Saved data entries
□ □ □

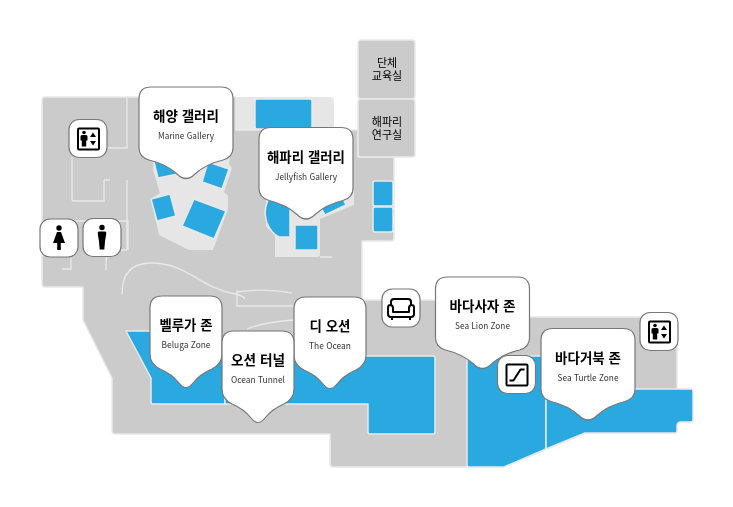
<!DOCTYPE html>
<html lang="ko">
<head>
<meta charset="utf-8">
<title>층별 안내도</title>
<style>
:root {
  --paper: #ffffff;
  --floor: #cbcbcb;
  --floor-light: #e6e6e6;
  --wall: #e9e9e9;
  --water: #2aa9e1;
  --outline: #777777;
  --ink: #000000;
  --ink-soft: #333333;
}
html, body { margin: 0; background: var(--paper); overflow: hidden; }
.map { display: block; width: 733px; height: 507px; font-family: "Noto Sans CJK KR", "Noto Sans", sans-serif; }
.floor { fill: var(--floor); stroke: var(--wall); stroke-width: 1.5; stroke-linejoin: round; }
.floor-light { fill: var(--floor-light); }
.walls { fill: none; stroke: var(--wall); stroke-width: 1.3; }
.water { fill: var(--water); stroke: var(--wall); stroke-width: 1.5; stroke-linejoin: round; }
.pin, .badge { fill: var(--paper); stroke: var(--outline); stroke-width: 1.2; }
.zone { text-anchor: middle; }
.zone .ko { font-size: 13.5px; font-weight: 700; fill: var(--ink); }
.zone .en { font-size: 9px; font-weight: 300; fill: var(--ink-soft); }
.room { font-size: 11px; font-weight: 500; text-anchor: middle; fill: var(--ink); }
.glyph { fill: var(--ink); }
.line { fill: none; stroke: var(--ink); stroke-width: 2; stroke-linejoin: round; }
</style>
</head>
<body>
<svg class="map" viewBox="0 0 733 507" role="img" aria-label="층별 안내도">
  <defs>
    <path id="pin-wide" class="pin" d="M12 0H82Q94 0 94 12V61Q94 70 84 73Q67 77 56 87Q47 96 38 87Q27 77 10 73Q0 70 0 61V12Q0 0 12 0Z"/>
    <path id="pin-narrow" class="pin" d="M12 0H60Q72 0 72 12V58Q72 68 62 73Q50 78 43 87Q36 96 29 87Q22 78 10 73Q0 68 0 58V12Q0 0 12 0Z"/>
    <rect id="badge" class="badge" width="38" height="38" rx="10"/>
    <g id="elevator">
      <use href="#badge"/>
      <rect class="line" x="9" y="9" width="21" height="21" rx="1"/>
      <circle class="glyph" cx="15" cy="13" r="1.8"/>
      <path class="glyph" d="M13 15.500H17Q18.500 15.500 18.500 17V21H17.200V27H12.800V21H11.500V17Q11.500 15.500 13 15.500Z"/>
      <path class="glyph" d="M24 13L27 17.500H21ZM24 26L27 21.500H21Z"/>
    </g>
  </defs>

  <g id="floor-plan">
    <path class="floor-light" d="M228 97H330Q334 97 334 101V133H228Z"/>
    <path class="floor" d="M45 97H236V130H358V157H394V238Q394 241 391 241H362V300H433L530 317H674Q677 317 677 320V389H690V421H677V430Q677 433 674 433H585L504 467H333Q330 467 330 464V434H115Q112 434 112 431V378L83 320V287H45Q42 287 42 284V100Q42 97 45 97Z"/>
    <rect class="floor" x="358" y="40" width="57" height="59" rx="3"/>
    <rect class="floor" x="358" y="99" width="57" height="58" rx="3"/>
  </g>

  <g id="gallery-floors">
    <path class="floor-light" d="M154 150H231L229 164L232 168L224 192L228 196V209L213 250H189L159 235L151 199L160 193L153 170Z"/>
    <path class="floor-light" d="M266 190H354V205L320 219V255Q320 257 318 257H275V236L266 226Z"/>
  </g>

  <g id="walls" class="walls">
    <path d="M127 98V148H108M72 157V199Q72 201 74 201H104V180M127 180V250M104 180H110M76 221H128V250M71 258V269H62M106 270V262Q106 250 118 250H127"/>
    <path d="M122 294Q122 263 151 263C188 263 198 287 235 294Q244 296 245 299M237 290V306H294M237 292Q264 288 292 293M247 329Q264 322 294 320M320 257H332"/>
  </g>

  <g id="tanks">
    <rect class="water" x="255" y="99" width="57" height="30" rx="2"/>
    <rect class="water" x="373" y="181" width="20" height="25" rx="2"/>
    <rect class="water" x="373" y="207" width="20" height="25" rx="2"/>
    <path class="water" d="M153 158L172 153L178 174L158 178Z"/>
    <path class="water" d="M208 162L229 169L222 189L202 182Z"/>
    <path class="water" d="M151 199L170 194L176 216L157 221Z"/>
    <path class="water" d="M194 199L226 211L214 239L182 226Z"/>
    <path class="water" d="M290 196H271Q262 207 267 223Q271 233 279 237H290Z"/>
    <path class="water" d="M319 204L340 192L346 205L325 215Z"/>
    <rect class="water" x="295" y="225" width="23" height="25" rx="1"/>
    <path class="water" d="M126 331H165V340H225V404H153Q151 404 151 402V378Z"/>
    <path class="water" d="M225 356H433Q435 356 435 358V432Q435 434 433 434H370Q368 434 368 432V404H225Z"/>
    <path class="water" d="M467 356H546V449L504 467H469Q467 467 467 465Z"/>
    <path class="water" d="M546 355H604V389H691Q693 389 693 391V420Q693 422 691 422H680Q677 423 677 426V431Q677 433 675 433H585L546 449Z"/>
  </g>

  <g id="rooms" class="room">
    <text x="387" y="67">단체</text>
    <text x="387" y="80">교육실</text>
    <text x="387" y="126">해파리</text>
    <text x="387" y="139">연구실</text>
  </g>

  <g id="facilities">
    <use href="#elevator" x="69" y="119.500"/>
    <use href="#elevator" x="640" y="312.500"/>
    <g id="restroom-women" transform="translate(40 219)">
      <use href="#badge"/>
      <circle class="glyph" cx="19" cy="9" r="2.700"/>
      <path class="glyph" d="M17 13H21L25 24H20.800V31H17.200V24H13Z"/>
    </g>
    <g id="restroom-men" transform="translate(83 218.500)">
      <use href="#badge"/>
      <circle class="glyph" cx="19" cy="9" r="2.700"/>
      <path class="glyph" d="M16 13H22Q23.500 13 23.300 15L22 23L21.300 31H16.700L16 23L14.700 15Q14.500 13 16 13Z"/>
    </g>
    <g id="lounge" transform="translate(382 289)">
      <use href="#badge"/>
      <path class="line" d="M9 16V13Q9 10 12 10H26Q29 10 29 13V16M11 23H27V19Q27 16 30 16Q32 16 32 19V25Q32 28 29 28H9Q6 28 6 25V19Q6 16 8 16Q11 16 11 19ZM10 28V31M28 28V31"/>
    </g>
    <g id="escalator" transform="translate(497.500 355.500)">
      <use href="#badge"/>
      <rect class="line" x="9" y="9" width="21" height="21" rx="1"/>
      <path class="line" d="M12 25H16L23 14H27"/>
    </g>
  </g>

  <g id="zones">
    <g class="zone" transform="translate(139 87)">
      <use href="#pin-wide"/>
      <text class="ko" x="47" y="34" textLength="66" lengthAdjust="spacingAndGlyphs">해양 갤러리</text>
      <text class="en" x="47" y="52" textLength="56" lengthAdjust="spacingAndGlyphs">Marine Gallery</text>
    </g>
    <g class="zone" transform="translate(259 127.500)">
      <use href="#pin-wide"/>
      <text class="ko" x="47" y="34" textLength="78" lengthAdjust="spacingAndGlyphs">해파리 갤러리</text>
      <text class="en" x="47" y="52" textLength="62" lengthAdjust="spacingAndGlyphs">Jellyfish Gallery</text>
    </g>
    <g class="zone" transform="translate(435.500 277)">
      <use href="#pin-wide"/>
      <text class="ko" x="47" y="34" textLength="66" lengthAdjust="spacingAndGlyphs">바다사자 존</text>
      <text class="en" x="47" y="52" textLength="55" lengthAdjust="spacingAndGlyphs">Sea Lion Zone</text>
    </g>
    <g class="zone" transform="translate(541 328.500)">
      <use href="#pin-wide"/>
      <text class="ko" x="47" y="34" textLength="66" lengthAdjust="spacingAndGlyphs">바다거북 존</text>
      <text class="en" x="47" y="52" textLength="61" lengthAdjust="spacingAndGlyphs">Sea Turtle Zone</text>
    </g>
    <g class="zone" transform="translate(150 296)">
      <use href="#pin-narrow"/>
      <text class="ko" x="36" y="34" textLength="53" lengthAdjust="spacingAndGlyphs">벨루가 존</text>
      <text class="en" x="36" y="52" textLength="49" lengthAdjust="spacingAndGlyphs">Beluga Zone</text>
    </g>
    <g class="zone" transform="translate(294 297)">
      <use href="#pin-narrow"/>
      <text class="ko" x="36" y="34" textLength="41" lengthAdjust="spacingAndGlyphs">디 오션</text>
      <text class="en" x="36" y="52" textLength="42" lengthAdjust="spacingAndGlyphs">The Ocean</text>
    </g>
    <g class="zone" transform="translate(222 331)">
      <use href="#pin-narrow"/>
      <text class="ko" x="36" y="34" textLength="54" lengthAdjust="spacingAndGlyphs">오션 터널</text>
      <text class="en" x="36" y="52" textLength="54" lengthAdjust="spacingAndGlyphs">Ocean Tunnel</text>
    </g>
  </g>
</svg>
</body>
</html>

□ □ □

Your objective:
Looking at the records above, please work out how many lines contain "html" and state only that number.

Answer for the task:
4